(Stored data entries)
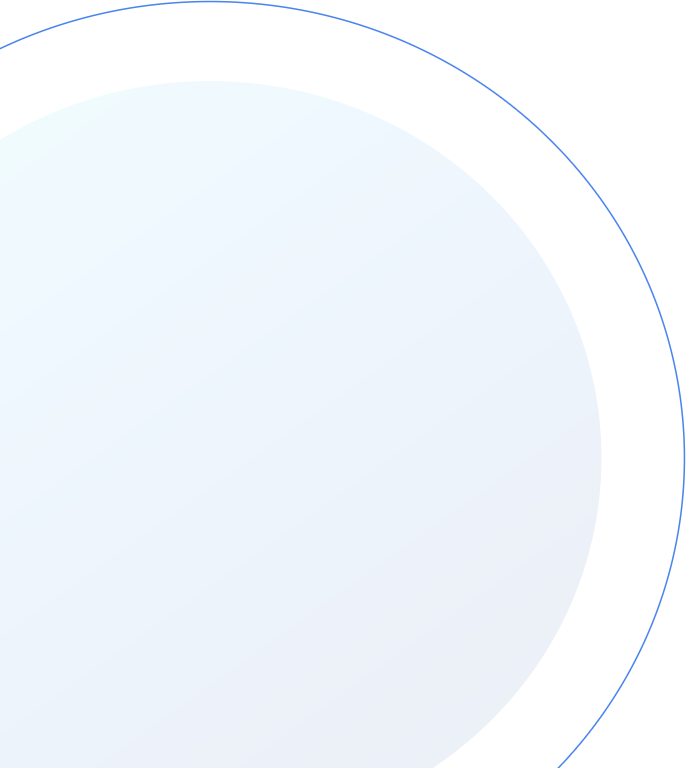
Reproduce this background procedurally as a Shadertoy shader.

```glsl
// Pale blue gradient disc inside a thin blue elliptical ring on white.

// Lengths are in canvas heights, origin at the lower left.
const vec2 CENTER = vec2(0.2734, 0.4036);
const vec2 DISC_RADII = vec2(0.5098, 0.4909);
const vec2 RING_RADII = vec2(0.6178, 0.5944);
const float RING_WIDTH = 0.0020;

const vec2 GRADIENT_DIR = vec2(0.58, -0.815);
const float GRADIENT_REACH = 0.48;

const vec3 PAPER = vec3(1.0);
const vec3 RING_BLUE = vec3(0.29, 0.52, 0.93);
const vec3 DISC_LIGHT = vec3(0.941, 0.984, 0.998);
const vec3 DISC_MIDDLE = vec3(0.934, 0.960, 0.992);
const vec3 DISC_SHADE = vec3(0.925, 0.942, 0.970);

// First-order signed distance to an axis-aligned ellipse.
float ellipseDistance(vec2 p, vec2 radii) {
    float level = length(p / radii);
    float slope = length(p / (radii * radii));
    return level * (level - 1.0) / max(slope, 1e-4);
}

// Three-stop diagonal gradient, light at the upper left.
vec3 discColor(vec2 p) {
    float t = clamp(dot(p, GRADIENT_DIR) / GRADIENT_REACH, -1.0, 1.0);
    return t < 0.0 ? mix(DISC_MIDDLE, DISC_LIGHT, -t)
                   : mix(DISC_MIDDLE, DISC_SHADE, t);
}

// Antialiased coverage of the region where the distance is negative.
float coverage(float dist, float pixel) {
    return clamp(0.5 - dist / pixel, 0.0, 1.0);
}

void mainImage(out vec4 fragColor, in vec2 fragCoord) {
    float pixel = 1.0 / iResolution.y;
    // Horizontal placement follows the 458:512 canvas at any size.
    vec2 p = fragCoord * pixel - CENTER;

    float disc = coverage(ellipseDistance(p, DISC_RADII), pixel);
    float ringDistance = abs(ellipseDistance(p, RING_RADII)) - 0.5 * RING_WIDTH;
    float ring = coverage(ringDistance, pixel);

    vec3 color = mix(PAPER, discColor(p), disc);
    color = mix(color, RING_BLUE, ring);
    fragColor = vec4(color, 1.0);
}
```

Directions
An exact copy of the entries above, with no pictures, is the required answer.

Expected output
Reproduce this background procedurally as a Shadertoy shader.

```glsl
// Pale blue gradient disc inside a thin blue elliptical ring on white.

// Lengths are in canvas heights, origin at the lower left.
const vec2 CENTER = vec2(0.2734, 0.4036);
const vec2 DISC_RADII = vec2(0.5098, 0.4909);
const vec2 RING_RADII = vec2(0.6178, 0.5944);
const float RING_WIDTH = 0.0020;

const vec2 GRADIENT_DIR = vec2(0.58, -0.815);
const float GRADIENT_REACH = 0.48;

const vec3 PAPER = vec3(1.0);
const vec3 RING_BLUE = vec3(0.29, 0.52, 0.93);
const vec3 DISC_LIGHT = vec3(0.941, 0.984, 0.998);
const vec3 DISC_MIDDLE = vec3(0.934, 0.960, 0.992);
const vec3 DISC_SHADE = vec3(0.925, 0.942, 0.970);

// First-order signed distance to an axis-aligned ellipse.
float ellipseDistance(vec2 p, vec2 radii) {
    float level = length(p / radii);
    float slope = length(p / (radii * radii));
    return level * (level - 1.0) / max(slope, 1e-4);
}

// Three-stop diagonal gradient, light at the upper left.
vec3 discColor(vec2 p) {
    float t = clamp(dot(p, GRADIENT_DIR) / GRADIENT_REACH, -1.0, 1.0);
    return t < 0.0 ? mix(DISC_MIDDLE, DISC_LIGHT, -t)
                   : mix(DISC_MIDDLE, DISC_SHADE, t);
}

// Antialiased coverage of the region where the distance is negative.
float coverage(float dist, float pixel) {
    return clamp(0.5 - dist / pixel, 0.0, 1.0);
}

void mainImage(out vec4 fragColor, in vec2 fragCoord) {
    float pixel = 1.0 / iResolution.y;
    // Horizontal placement follows the 458:512 canvas at any size.
    vec2 p = fragCoord * pixel - CENTER;

    float disc = coverage(ellipseDistance(p, DISC_RADII), pixel);
    float ringDistance = abs(ellipseDistance(p, RING_RADII)) - 0.5 * RING_WIDTH;
    float ring = coverage(ringDistance, pixel);

    vec3 color = mix(PAPER, discColor(p), disc);
    color = mix(color, RING_BLUE, ring);
    fragColor = vec4(color, 1.0);
}
```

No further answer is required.